After watching figure-skating practice, American tourist Mike Hilder, from Washington, D.C., raved about his experience staying in a private home where he was treated to a breakfast of smoked salmon, scrambled eggs, and caviar. He plans to buy several caviar tubes, which are less expensive and more available here than in the states.
He sums up his approach to Norwegian food: ``If it's white, it's right.''
The presentation is almost as enjoyable as the food itself. A host may use sterling silver and porcelain, or pewter and pottery, but both formal and casual tables are decorated with fresh flowers, candles, and colorful paper napkins.
Restaurants uphold this tradition, making dinner at a good restaurant a not-to-be-missed experience, despite the cost (up to $70 per person). Gloved servers bring silver trays of food arranged for eye appeal with colorful, intricate garnishes.

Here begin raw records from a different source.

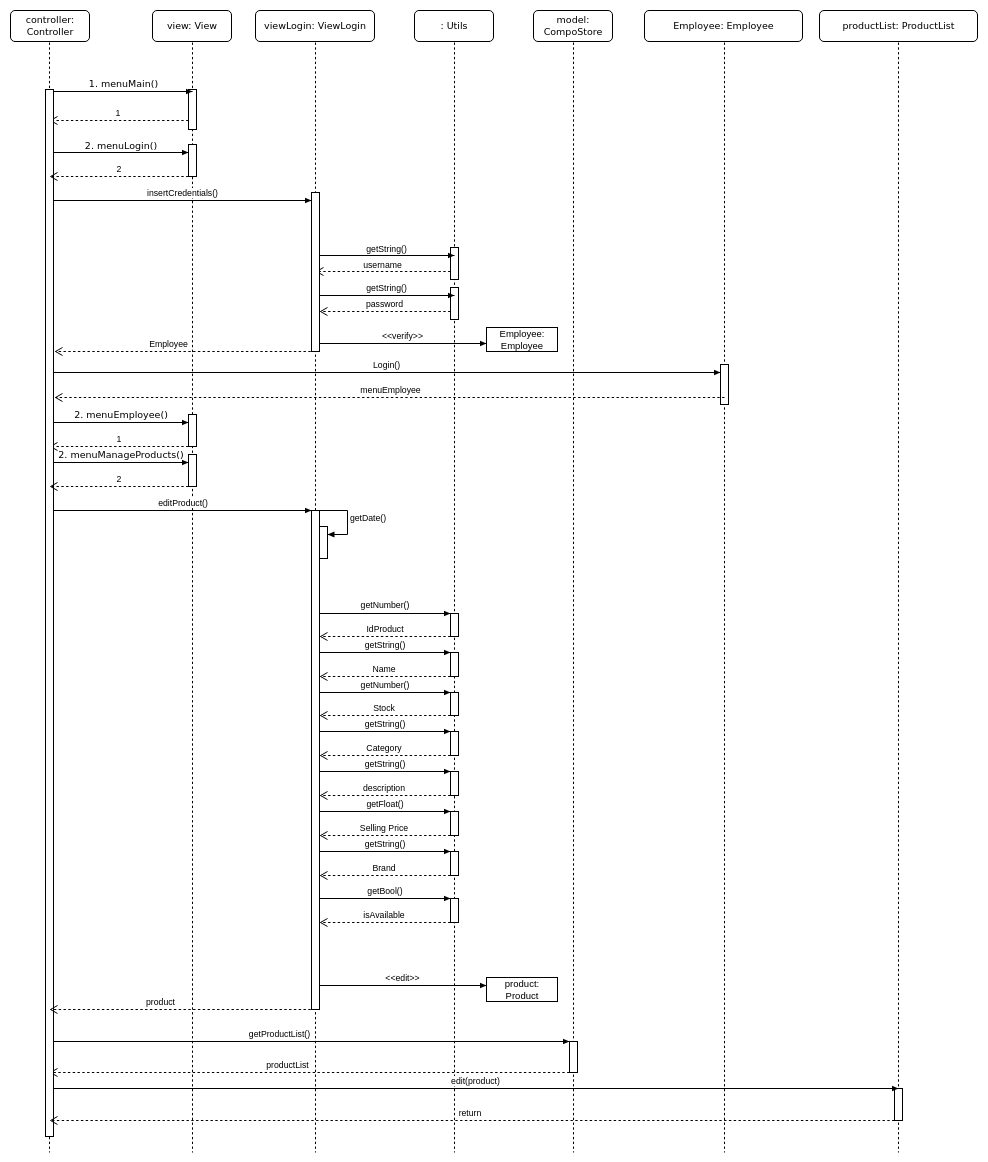
<!DOCTYPE html>
<html lang="en">
<head>
<meta charset="utf-8">
<title>Edit product sequence diagram</title>
<style>
:root { --ink: #000; --paper: #fff; }
* { box-sizing: border-box; }
body { margin: 0; background: var(--paper); color: var(--ink); }
.diagram { position: relative; width: 988px; height: 1162px; overflow: hidden; background: var(--paper); }
.participants { position: absolute; left: 10px; top: 10px; display: flex; font: 9.5px/12px "DejaVu Sans", sans-serif; }
.participant { display: flex; align-items: center; justify-content: center; text-align: center; flex: none; width: 80px; height: 32px; border: 1px solid var(--ink); border-radius: 5px; background: var(--paper); }
.lines { position: absolute; left: 0; top: 0; fill: none; stroke: var(--ink); stroke-width: 1; }
.lifelines, .returns { stroke-dasharray: 2.4 2.4; }
.calls path { marker-end: url(#call-head); }
.returns path { marker-end: url(#return-head); }
.activations rect { fill: var(--paper); }
.label { position: absolute; left: calc(var(--x) * 1px); top: calc(var(--y) * 1px); transform: translate(-50%, -50%); white-space: nowrap; background: var(--paper); font: 8.7px/10px "Liberation Sans", sans-serif; }
.menu { font: 9.5px/11px "DejaVu Sans", sans-serif; }
.object { position: absolute; left: 486px; width: 72px; height: 25px; display: flex; align-items: center; justify-content: center; text-align: center; border: 1px solid var(--ink); background: var(--paper); font: 9.5px/12px "Liberation Sans", sans-serif; }
</style>
</head>
<body>
<main class="diagram">
<svg class="lines" width="988" height="1162" viewBox="0 0 988 1162" aria-hidden="true">
  <defs>
    <marker id="call-head" markerUnits="userSpaceOnUse" markerWidth="8" markerHeight="8" refX="7" refY="4" orient="auto"><path d="M0 1L7 4L0 7Z" fill="#000" stroke="none"/></marker>
    <marker id="return-head" markerUnits="userSpaceOnUse" markerWidth="9" markerHeight="10" refX="8" refY="5" orient="auto"><path d="M1 1L8 5L1 9" fill="none" stroke="#000" stroke-dasharray="none"/></marker>
  </defs>
  <g transform="translate(.5 .5)">
    <g class="lifelines">
      <path d="M49 42V1152"/>
      <path d="M192 42V1152"/>
      <path d="M315 42V1152"/>
      <path d="M454 42V1152"/>
      <path d="M573 42V1152"/>
      <path d="M724 42V1152"/>
      <path d="M898 42V1152"/>
    </g>
    <g class="returns">
      <path d="M188 120H50"/>
      <path d="M188 446H50"/>
      <path d="M450 271H316"/>
      <path d="M569 1072H50"/>
    </g>
    <g class="activations">
      <rect x="45" y="89" width="8" height="1047"/>
      <rect x="188" y="89" width="8" height="40"/>
      <rect x="188" y="144" width="8" height="32"/>
      <rect x="188" y="414" width="8" height="32"/>
      <rect x="188" y="454" width="8" height="32"/>
      <rect x="311" y="192" width="8" height="159"/>
      <rect x="311" y="510" width="8" height="499"/>
      <rect x="319" y="526" width="8" height="32"/>
      <rect x="450" y="247" width="8" height="32"/>
      <rect x="450" y="287" width="8" height="32"/>
      <rect x="450" y="613" width="8" height="23"/>
      <rect x="450" y="652" width="8" height="24"/>
      <rect x="450" y="692" width="8" height="23"/>
      <rect x="450" y="731" width="8" height="24"/>
      <rect x="450" y="771" width="8" height="24"/>
      <rect x="450" y="811" width="8" height="24"/>
      <rect x="450" y="851" width="8" height="24"/>
      <rect x="450" y="898" width="8" height="24"/>
      <rect x="569" y="1041" width="8" height="31"/>
      <rect x="720" y="364" width="8" height="40"/>
      <rect x="894" y="1088" width="8" height="32"/>
    </g>
    <g class="calls">
      <path d="M53 91H192"/>
      <path d="M53 152H188"/>
      <path d="M53 200H311"/>
      <path d="M319 255H454"/>
      <path d="M319 295H454"/>
      <path d="M319 343H486"/>
      <path d="M53 372H720"/>
      <path d="M53 422H188"/>
      <path d="M53 462H188"/>
      <path d="M53 510H311"/>
      <path d="M319 510H347V534H327"/>
      <path d="M319 613H450"/>
      <path d="M319 652H450"/>
      <path d="M319 692H450"/>
      <path d="M319 731H450"/>
      <path d="M319 771H450"/>
      <path d="M319 811H450"/>
      <path d="M319 851H450"/>
      <path d="M319 898H450"/>
      <path d="M319 985H486"/>
      <path d="M53 1041H569"/>
      <path d="M53 1088H898"/>
    </g>
    <g class="returns">
      <path d="M188 176H50"/>
      <path d="M450 311H320"/>
      <path d="M315 351H55"/>
      <path d="M724 397H55"/>
      <path d="M188 486H50"/>
      <path d="M450 636H320"/>
      <path d="M450 676H320"/>
      <path d="M450 715H320"/>
      <path d="M450 755H320"/>
      <path d="M450 795H320"/>
      <path d="M450 835H320"/>
      <path d="M450 875H320"/>
      <path d="M450 922H320"/>
      <path d="M315 1009H50"/>
      <path d="M894 1120H50"/>
    </g>
  </g>
</svg>

<header class="participants">
  <div class="participant">controller:<br>Controller</div>
  <div class="participant" style="margin-left:62px">view: View</div>
  <div class="participant" style="margin-left:23px;width:120px">viewLogin: ViewLogin</div>
  <div class="participant" style="margin-left:39px">: Utils</div>
  <div class="participant" style="margin-left:39px">model:<br>CompoStore</div>
  <div class="participant" style="margin-left:31px;width:159px">Employee: Employee</div>
  <div class="participant" style="margin-left:16px;width:159px">productList: ProductList</div>
</header>

<span class="label menu" style="--x:123.5;--y:83">1. menuMain()</span>
<span class="label" style="--x:118;--y:113">1</span>
<span class="label menu" style="--x:121;--y:145">2. menuLogin()</span>
<span class="label" style="--x:119;--y:169">2</span>
<span class="label" style="--x:182.5;--y:193">insertCredentials()</span>
<span class="label" style="--x:386.5;--y:249">getString()</span>
<span class="label" style="--x:382.5;--y:265">username</span>
<span class="label" style="--x:386.5;--y:288">getString()</span>
<span class="label" style="--x:384.5;--y:304">password</span>
<span class="label" style="--x:402.5;--y:336">&lt;&lt;verify&gt;&gt;</span>
<span class="label" style="--x:168.5;--y:344">Employee</span>
<span class="label" style="--x:386.5;--y:365">Login()</span>
<span class="label" style="--x:390.5;--y:390">menuEmployee</span>
<span class="label menu" style="--x:121;--y:414">2. menuEmployee()</span>
<span class="label" style="--x:119;--y:439">1</span>
<span class="label menu" style="--x:121;--y:454">2. menuManageProducts()</span>
<span class="label" style="--x:119;--y:479">2</span>
<span class="label" style="--x:183;--y:503">editProduct()</span>
<span class="label" style="--x:368;--y:518">getDate()</span>
<span class="label" style="--x:385;--y:605">getNumber()</span>
<span class="label" style="--x:385;--y:629">IdProduct</span>
<span class="label" style="--x:385;--y:645">getString()</span>
<span class="label" style="--x:384;--y:669">Name</span>
<span class="label" style="--x:385;--y:685">getNumber()</span>
<span class="label" style="--x:384;--y:708">Stock</span>
<span class="label" style="--x:385;--y:724">getString()</span>
<span class="label" style="--x:384;--y:748">Category</span>
<span class="label" style="--x:385;--y:764">getString()</span>
<span class="label" style="--x:384;--y:788">description</span>
<span class="label" style="--x:385;--y:804">getFloat()</span>
<span class="label" style="--x:384;--y:828">Selling Price</span>
<span class="label" style="--x:385;--y:844">getString()</span>
<span class="label" style="--x:384;--y:868">Brand</span>
<span class="label" style="--x:385;--y:891">getBool()</span>
<span class="label" style="--x:384;--y:915">isAvailable</span>
<span class="label" style="--x:402.5;--y:978">&lt;&lt;edit&gt;&gt;</span>
<span class="label" style="--x:160.5;--y:1002">product</span>
<span class="label" style="--x:279.5;--y:1034">getProductList()</span>
<span class="label" style="--x:287.5;--y:1065">productList</span>
<span class="label" style="--x:475.5;--y:1081">edit(product)</span>
<span class="label" style="--x:470;--y:1113">return</span>

<div class="object" style="top:327px">Employee:<br>Employee</div>
<div class="object" style="top:977px">product:<br>Product</div>
</main>
</body>
</html>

If you'd like to create a traditional Norwegian dinner, try roasting pork loin or baked pork ribs and sausages, adding some parboiled onions and potatoes to the roasting pan during the last half hour of cooking. Present the main course on a platter with tomato wedges and parsley. Norwegians might precede this with soup, and they'd accompany the pork with surkal, a sweet-sour cabbage dish, and lingonberries.